BEGIN RECORDS FOR THIS EXERCISE
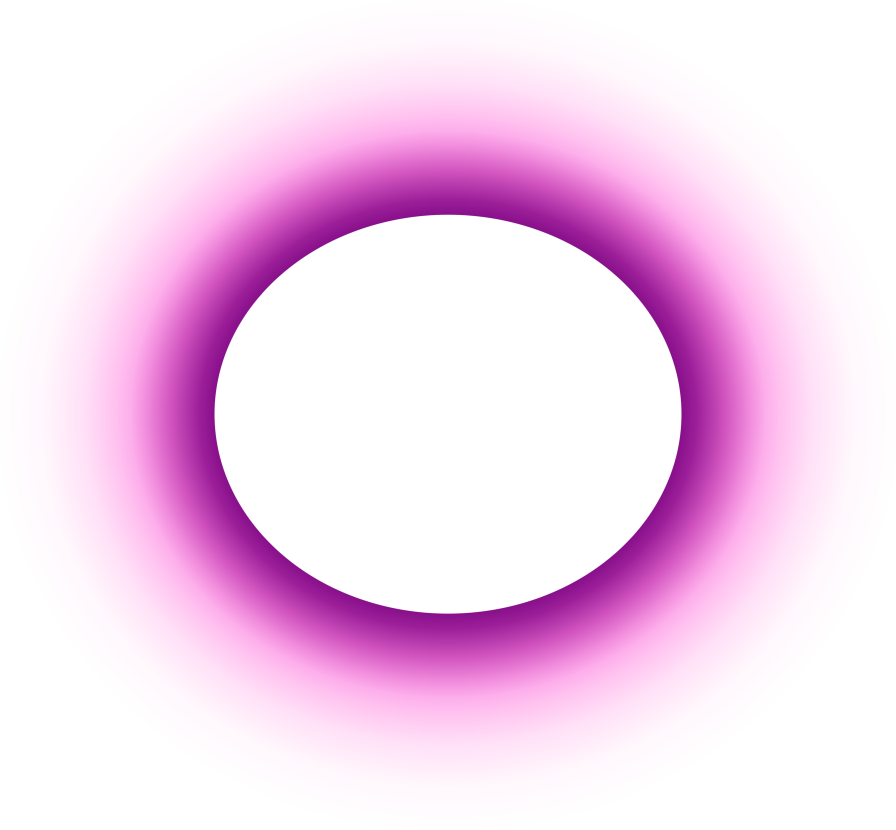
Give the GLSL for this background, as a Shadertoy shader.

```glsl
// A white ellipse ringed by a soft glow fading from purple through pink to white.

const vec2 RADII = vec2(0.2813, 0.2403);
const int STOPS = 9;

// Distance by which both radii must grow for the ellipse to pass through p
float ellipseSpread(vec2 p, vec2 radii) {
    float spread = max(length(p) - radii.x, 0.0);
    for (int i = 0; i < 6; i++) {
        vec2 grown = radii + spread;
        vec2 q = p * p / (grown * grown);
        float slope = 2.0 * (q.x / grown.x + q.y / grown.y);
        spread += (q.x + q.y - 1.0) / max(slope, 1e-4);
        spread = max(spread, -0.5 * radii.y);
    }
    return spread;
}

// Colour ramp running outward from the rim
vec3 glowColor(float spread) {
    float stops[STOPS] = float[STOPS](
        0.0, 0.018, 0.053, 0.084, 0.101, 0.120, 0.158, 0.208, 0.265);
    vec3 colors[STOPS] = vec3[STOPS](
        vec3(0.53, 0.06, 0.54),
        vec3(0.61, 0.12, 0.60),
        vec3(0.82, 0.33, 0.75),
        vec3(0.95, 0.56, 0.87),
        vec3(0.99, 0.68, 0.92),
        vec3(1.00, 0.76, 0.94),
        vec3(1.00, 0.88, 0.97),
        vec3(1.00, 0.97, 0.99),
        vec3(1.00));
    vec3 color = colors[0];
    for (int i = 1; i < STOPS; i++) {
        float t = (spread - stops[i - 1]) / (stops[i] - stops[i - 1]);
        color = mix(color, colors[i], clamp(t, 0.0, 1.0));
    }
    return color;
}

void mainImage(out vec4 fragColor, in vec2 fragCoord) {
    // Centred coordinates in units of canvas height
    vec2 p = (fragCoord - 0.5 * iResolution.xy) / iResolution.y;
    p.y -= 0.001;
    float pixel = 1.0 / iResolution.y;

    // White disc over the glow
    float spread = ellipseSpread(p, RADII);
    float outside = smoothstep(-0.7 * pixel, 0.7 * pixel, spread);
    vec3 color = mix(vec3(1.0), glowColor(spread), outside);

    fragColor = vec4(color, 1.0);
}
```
END RECORDS FOR THIS EXERCISE
## YOUR OBJECTIVE
Output the entries above verbatim, with no picture included.

## ANSWER
Give the GLSL for this background, as a Shadertoy shader.

```glsl
// A white ellipse ringed by a soft glow fading from purple through pink to white.

const vec2 RADII = vec2(0.2813, 0.2403);
const int STOPS = 9;

// Distance by which both radii must grow for the ellipse to pass through p
float ellipseSpread(vec2 p, vec2 radii) {
    float spread = max(length(p) - radii.x, 0.0);
    for (int i = 0; i < 6; i++) {
        vec2 grown = radii + spread;
        vec2 q = p * p / (grown * grown);
        float slope = 2.0 * (q.x / grown.x + q.y / grown.y);
        spread += (q.x + q.y - 1.0) / max(slope, 1e-4);
        spread = max(spread, -0.5 * radii.y);
    }
    return spread;
}

// Colour ramp running outward from the rim
vec3 glowColor(float spread) {
    float stops[STOPS] = float[STOPS](
        0.0, 0.018, 0.053, 0.084, 0.101, 0.120, 0.158, 0.208, 0.265);
    vec3 colors[STOPS] = vec3[STOPS](
        vec3(0.53, 0.06, 0.54),
        vec3(0.61, 0.12, 0.60),
        vec3(0.82, 0.33, 0.75),
        vec3(0.95, 0.56, 0.87),
        vec3(0.99, 0.68, 0.92),
        vec3(1.00, 0.76, 0.94),
        vec3(1.00, 0.88, 0.97),
        vec3(1.00, 0.97, 0.99),
        vec3(1.00));
    vec3 color = colors[0];
    for (int i = 1; i < STOPS; i++) {
        float t = (spread - stops[i - 1]) / (stops[i] - stops[i - 1]);
        color = mix(color, colors[i], clamp(t, 0.0, 1.0));
    }
    return color;
}

void mainImage(out vec4 fragColor, in vec2 fragCoord) {
    // Centred coordinates in units of canvas height
    vec2 p = (fragCoord - 0.5 * iResolution.xy) / iResolution.y;
    p.y -= 0.001;
    float pixel = 1.0 / iResolution.y;

    // White disc over the glow
    float spread = ellipseSpread(p, RADII);
    float outside = smoothstep(-0.7 * pixel, 0.7 * pixel, spread);
    vec3 color = mix(vec3(1.0), glowColor(spread), outside);

    fragColor = vec4(color, 1.0);
}
```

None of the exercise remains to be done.